▶ **What is required**
Check every line of the data and copy the ones where "html" appears.

'''

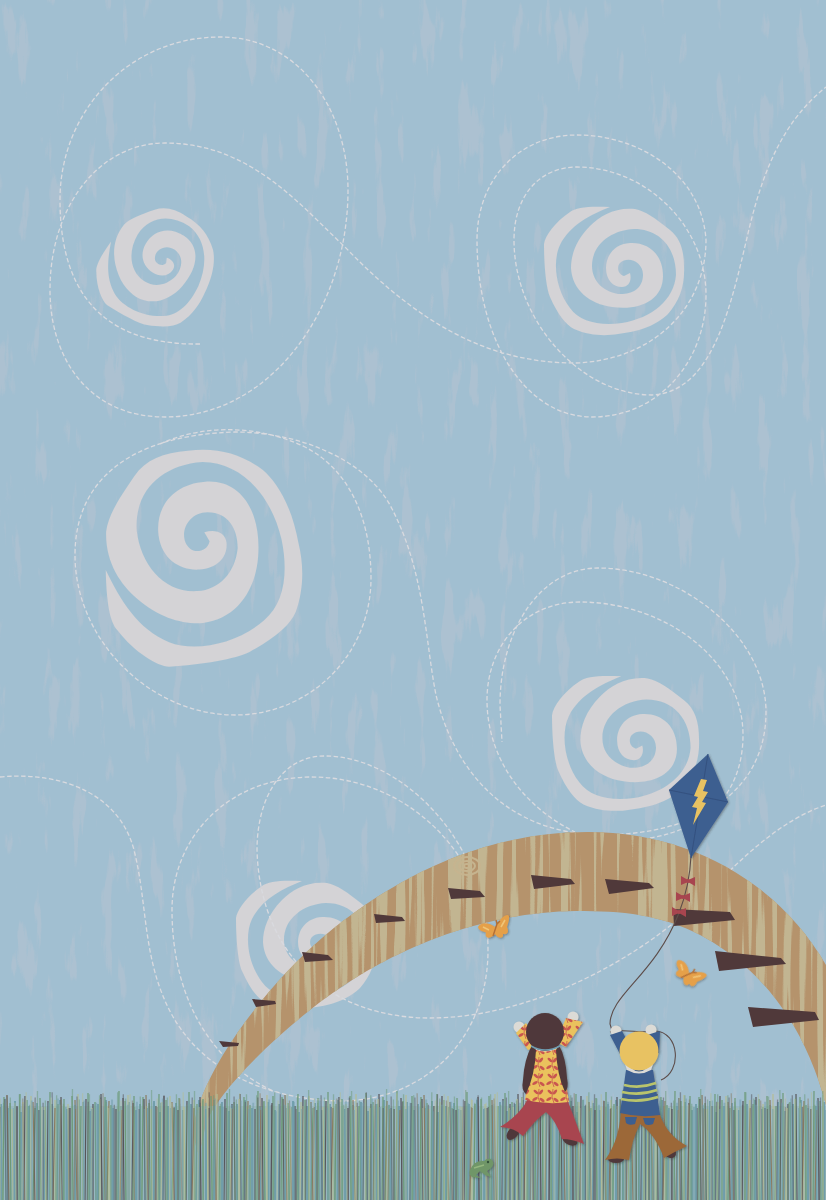
<!DOCTYPE html>
<html lang="en">
<head>
<meta charset="utf-8">
<title>Kite day</title>
<style>
:root{--sky:#a1bfd1;--cloud:#d4d3d6;--breeze:#d9dadf;--wood:#b5936c;--bark:#50393a;--navy:#3c5e90;--sun:#e8c262;--red:#a8454f;--rust:#9c6739;--skin:#dcdbd6;--orange:#e5a04a;--moss:#6f9668}
html,body{margin:0;overflow:hidden;background:var(--sky)}
svg.scene{display:block;width:826px;height:1200px}
.breeze{fill:none;stroke:var(--breeze);stroke-width:1.3;stroke-dasharray:4.5 2.5}
.cloud{fill:var(--cloud)}
.bark{fill:var(--bark)}
.navy{fill:var(--navy)}
.sun{fill:var(--sun)}
.red{fill:var(--red)}
.rust{fill:var(--rust)}
.skin{fill:var(--skin)}
.orange{fill:var(--orange)}
.moss{fill:var(--moss)}
.string{fill:none;stroke:#5d4d4a;stroke-width:1.1}
.blades path{fill:none;stroke-width:1.2}
.blades .dark{stroke:#57555a}
.blades .leaf{stroke:#6d9a78}
.blades .teal{stroke:#6f9daa;stroke-width:1.8}
.blades .pale{stroke:#b3bd94}
.blades .twig{stroke:#8a7b62}
</style>
</head>
<body>
<svg class="scene" viewBox="0 0 826 1200" role="img" aria-label="Two children flying a kite beneath a wooden arch, with spiral clouds above">
<defs>
  <filter id="worn" x="0" y="0" width="1" height="1" color-interpolation-filters="sRGB">
    <feTurbulence type="fractalNoise" baseFrequency=".07 .012" numOctaves="4" seed="8"/>
    <feColorMatrix values="0 0 0 0 .69 0 0 0 0 .76 0 0 0 0 .82 12 0 0 0 -7.4"/>
  </filter>
  <filter id="grain" x="0" y="0" width="1" height="1" color-interpolation-filters="sRGB">
    <feTurbulence type="fractalNoise" baseFrequency=".17 .005" numOctaves="2" seed="4"/>
    <feColorMatrix values="0 0 0 0 .76 0 0 0 0 .71 0 0 0 0 .57 14 0 0 0 -6.9"/>
  </filter>
  <filter id="paper" x="-20%" y="-20%" width="140%" height="140%">
    <feDropShadow dx="1" dy="1" stdDeviation="1" flood-color="#333" flood-opacity=".45"/>
  </filter>
  <path id="arch-shape" d="M199 1155C191 1135 193 1122 198 1108C212 1062 262 990 322 938C400 872 490 832 588 832C690 832 778 882 826 965V1105C806 1030 766 971 702 936C660 914 622 911 576 911C480 912 385 950 310 1010C262 1048 216 1096 206 1124Z"/>
  <clipPath id="arch-clip"><use href="#arch-shape"/></clipPath>
  <path id="cloud" transform="translate(-614 -271)" d="M610 207C590 206 576 207 570 212C555 222 545 236 544 244C544 265 546 288 550 297C558 315 566 325 574 329C590 336 606 336 618 334C645 331 660 322 668 314C680 300 685 285 684 266C684 250 680 238 670 230C655 218 645 211 635 209C615 207 600 216 590 226C576 240 571 255 571 268C572 290 590 304 612 307C640 311 663 300 663 276C663 254 648 242 630 243C614 244 606 256 606 268C606 280 613 287 622 287C629 287 632 280 630 273L624 276C617 274 617 266 620 263C628 255 644 262 643 276C642 290 630 295 618 294C602 291 592 280 592 266C592 244 612 230 634 229C660 229 676 248 676 275C674 300 652 318 622 323C600 326 580 322 570 308C556 290 552 262 560 245C570 225 590 215 610 207Z"/>
  <pattern id="leaf-print" width="14" height="16" patternUnits="userSpaceOnUse">
    <rect width="14" height="16" fill="#eac25d"/>
    <g fill="#c9564f"><ellipse cx="4" cy="4" rx="3" ry="1.4" transform="rotate(40 4 4)"/><ellipse cx="9" cy="4" rx="3" ry="1.4" transform="rotate(-50 9 4)"/><ellipse cx="3" cy="11" rx="3" ry="1.4" transform="rotate(-30 3 11)"/><ellipse cx="10" cy="12" rx="3" ry="1.4" transform="rotate(35 10 12)"/></g>
    <path d="M7 1L6 9L8 15" fill="none" stroke="#c9564f" stroke-width=".8"/>
  </pattern>
  <g id="blades" class="blades">
    <path class="teal" d="M1 1200V1104M8 1200V1108M15 1200V1101M21 1200V1112M29 1200V1106M37 1200V1103M44 1200V1110M52 1200V1104M60 1200V1100M67 1200V1109M75 1200V1105M83 1200V1102M90 1200V1111M98 1200V1104M106 1200V1100M113 1200V1108M121 1200V1106M129 1200V1102M136 1200V1110"/>
    <path class="leaf" d="M3 1200L4 1097M11 1200L10 1103M19 1200L20 1094M27 1200V1100M33 1200L35 1108M41 1200L40 1098M50 1200V1092M57 1200L58 1104M64 1200V1099M73 1200L72 1096M80 1200L81 1106M88 1200V1093M96 1200L95 1102M104 1200L105 1097M111 1200V1105M118 1200L119 1091M126 1200L125 1101M134 1200V1096"/>
    <path class="dark" d="M6 1200L5 1099M17 1200V1106M24 1200L25 1096M39 1200V1110M47 1200L48 1101M62 1200L61 1097M70 1200V1108M85 1200L86 1099M93 1200V1104M102 1200L101 1094M116 1200V1109M124 1200L123 1098M132 1200L133 1103"/>
    <path class="pale" d="M13 1200L12 1109M22 1200L23 1102M31 1200V1096M46 1200L45 1107M55 1200V1100M69 1200L68 1104M78 1200V1094M91 1200L92 1108M100 1200V1099M109 1200L108 1106M128 1200V1095"/>
    <path class="twig" d="M9 1200L7 1095M35 1200L33 1102M53 1200L55 1108M77 1200L75 1100M107 1200L109 1101M120 1200L122 1110"/>
  </g>
  <g id="bow"><polygon points="-7,-5 0,-1 7,-4 7,5 0,1 -7,4"/><circle r="2"/></g>
  <g id="butterfly" filter="url(#paper)">
    <path class="orange" d="M0 0C-5 -4 -14 -6 -17 0C-16 5 -10 4 -9 6C-11 11 -5 13 0 7C4 13 9 11 8 7C13 8 14 4 12 0C14 -6 15 -11 13 -12C8 -12 4 -6 0 0Z"/>
    <path d="M-2 9L2 -3M2 -3L1 -7M2 -3L5 -6" stroke="#b36f35" stroke-width="1.4" fill="none"/>
    <path d="M-12 0L-6 3M10 -7L6 0" stroke="#f0c577" stroke-width="1.6"/>
  </g>
</defs>

<g id="sky">
  <rect width="826" height="1200" fill="var(--sky)"/>
  <rect width="826" height="1200" filter="url(#worn)" opacity=".75"/>
</g>

<g id="clouds" class="cloud">
  <use href="#cloud" transform="translate(158 268) rotate(-57) scale(.84)"/>
  <use href="#cloud" transform="translate(614 271)"/>
  <use href="#cloud" transform="translate(203 557) rotate(-94) scale(1.53)"/>
  <use href="#cloud" transform="translate(625.5 743.5) scale(1.05)"/>
  <use href="#cloud" transform="translate(306 945)"/>
</g>

<g id="breezes" class="breeze">
  <path d="M200 344C120 345 60 310 60 200C60 110 130 37 220 37C300 37 348 110 348 190C348 310 270 417 165 417C90 417 50 360 50 290C50 205 100 143 165 143C250 143 300 205 345 247C420 325 490 363 575 363C650 361 706 310 706 240C702 175 640 135 577 135C518 135 477 180 477 240C477 340 525 417 592 417C660 417 706 360 706 295C706 225 645 167 577 167C540 167 514 195 514 240C514 320 580 395 652 395C715 392 732 300 750 225C765 165 785 120 826 87"/>
  <path d="M160 444C205 423 262 426 305 447C350 470 371 520 371 578C371 655 310 715 235 715C150 715 75 640 75 555C75 480 130 435 235 432C300 432 365 460 390 505C425 570 425 640 436 695C455 775 510 833 600 835C700 835 766 790 766 712C766 635 680 568 598 568C540 568 500 630 500 705L502 742"/>
  <path d="M650 838C710 828 743 790 743 735C743 660 665 602 580 602C525 602 487 645 487 700C487 755 520 805 575 832"/>
  <path d="M0 777C65 771 120 796 134 850C148 905 142 960 172 1015C205 1075 275 1101 345 1101C430 1098 488 1035 488 950C488 840 400 756 325 756C280 756 257 800 257 850C260 955 330 1018 430 1018C530 1018 640 960 705 895C740 860 780 820 826 805"/>
  <path d="M488 940C480 845 400 777 312 777C230 777 172 835 172 910C172 990 205 1060 275 1092"/>
</g>

<g id="arch">
  <use href="#arch-shape" fill="var(--wood)"/>
  <g clip-path="url(#arch-clip)">
    <rect x="190" y="830" width="636" height="330" filter="url(#grain)"/>
    <g fill="none" stroke="#c6b48f" stroke-width="2"><ellipse cx="467" cy="866" rx="3" ry="2"/><ellipse cx="467" cy="866" rx="8" ry="5"/><ellipse cx="467" cy="866" rx="13" ry="9"/></g>
  </g>
</g>

<g id="steps" class="bark">
  <polygon points="219,1041 239,1043 238,1046 223,1047"/>
  <polygon points="252,999 275,1001 276,1004 256,1007"/>
  <polygon points="302,952 328,955 333,960 305,962"/>
  <polygon points="374,914 402,917 405,921 376,923"/>
  <polygon points="448,888 480,891 485,897 451,899"/>
  <polygon points="531,875 571,879 575,884 534,889"/>
  <polygon points="605,879 649,883 654,888 609,894"/>
  <polygon points="673,909 730,912 735,920 674,926"/>
  <polygon points="715,951 781,958 786,964 719,971"/>
  <polygon points="748,1007 815,1012 819,1020 753,1027"/>
</g>

<g id="grass">
  <rect y="1106" width="826" height="94" fill="#94b3b5" opacity=".55"/>
  <use href="#blades"/><use href="#blades" x="139"/><use href="#blades" x="278"/><use href="#blades" x="417"/><use href="#blades" x="556"/><use href="#blades" x="695"/>
  <g opacity=".5" transform="translate(-62 -62) scale(1.13 1.055)"><use href="#blades"/><use href="#blades" x="139"/><use href="#blades" x="278"/><use href="#blades" x="417"/><use href="#blades" x="556"/><use href="#blades" x="695"/></g>
</g>

<g id="kite">
  <path class="string" d="M691 856C690 880 684 900 679 913C655 975 610 995 610 1024L613 1034M610 1032C625 1028 640 1034 655 1031C680 1032 682 1072 661 1080"/>
  <g class="red"><use href="#bow" x="688" y="881"/><use href="#bow" x="683" y="897"/><use href="#bow" x="679" y="912"/></g>
  <g filter="url(#paper)">
    <polygon class="navy" points="708,754 728,802 691,858 669,790"/>
    <path d="M708 754L691 858M669 790L728 802" stroke="#34517f" fill="none"/>
    <polygon class="sun" points="701,779 707,780 703,791 708,792 702,802 706,803 693,825 697,808 692,807 698,797 694,796"/>
  </g>
</g>

<g id="butterflies">
  <use href="#butterfly" transform="translate(495 927)"/>
  <use href="#butterfly" transform="translate(689 973) rotate(48)"/>
</g>

<g id="girl" filter="url(#paper)">
  <g class="bark"><ellipse cx="513" cy="1133" rx="8" ry="5" transform="rotate(-50 513 1133)"/><ellipse cx="570" cy="1140" rx="8" ry="5" transform="rotate(25 570 1140)"/></g>
  <path class="red" d="M528 1099H567L584 1144Q572 1139 562 1139Q556 1120 546 1112Q536 1119 523 1136Q513 1127 500 1127Q520 1115 528 1099Z"/>
  <g class="skin"><circle cx="519" cy="1027" r="5.5"/><circle cx="573" cy="1017" r="5.5"/></g>
  <g fill="url(#leaf-print)"><polygon points="516,1033 526,1023 540,1045 528,1050"/><polygon points="566,1018 583,1022 566,1047 556,1042"/><path d="M533 1047H560L569 1102Q547 1105 525 1100Z"/></g>
  <path class="skin" d="M532 1043Q545 1055 558 1043L556 1049Q545 1054 534 1049Z"/>
  <g class="bark"><circle cx="545" cy="1032" r="19"/><path d="M532 1045L536 1050Q535 1075 526 1094Q521 1090 523 1080Q524 1060 532 1045ZM559 1045L556 1050Q557 1075 565 1092Q569 1088 567 1078Q566 1058 559 1045Z"/></g>
  <path d="M531 1046Q545 1054 560 1046" fill="none" stroke="#6e9db2" stroke-width="1.5"/>
</g>

<g id="boy" filter="url(#paper)">
  <g class="bark"><ellipse cx="616" cy="1159" rx="8" ry="4"/><ellipse cx="669" cy="1151" rx="8" ry="6" transform="rotate(45 669 1151)"/></g>
  <path class="rust" d="M621 1112H659Q666 1135 687 1146Q676 1151 664 1158Q655 1134 640 1124Q632 1139 629 1160Q617 1157 605 1160Q619 1141 621 1112Z"/>
  <g class="skin"><circle cx="616" cy="1031" r="5.5"/><circle cx="651" cy="1030" r="5.5"/></g>
  <g class="navy"><polygon points="610,1035 622,1031 631,1048 620,1054"/><polygon points="647,1035 660,1031 659,1053 650,1050"/><path d="M626 1070H653L660 1115Q640 1118 620 1113Z"/></g>
  <path d="M624 1085Q640 1089 656 1083M622 1092Q640 1096 657 1090M621 1099Q640 1103 658 1097" fill="none" stroke="#b9c46c" stroke-width="2.6"/>
  <path class="skin" d="M623 1058Q639 1085 655 1058L651 1070Q639 1077 627 1070Z"/>
  <circle class="sun" cx="639" cy="1051" r="19.5"/>
  <g class="navy"><path d="M625 1117H637L635 1124Q629 1126 626 1123ZM643 1118H655L653 1124Q648 1126 645 1124Z"/></g>
</g>

<g id="frog" class="moss" filter="url(#paper)">
  <path d="M470 1170Q474 1160 484 1161Q488 1157 492 1160Q495 1164 491 1168L487 1171L491 1177L485 1175L480 1171L476 1175L481 1178L472 1177Q468 1174 470 1170Z"/>
  <circle cx="488" cy="1162" r="1.2" fill="#35513a"/>
  <path d="M474 1168L484 1165" stroke="#95b77f" stroke-width="1.4"/>
</g>
</svg>
</body>
</html>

'''

▶ **Completed exercise**
<!DOCTYPE html>
<html lang="en">
html,body{margin:0;overflow:hidden;background:var(--sky)}
</html>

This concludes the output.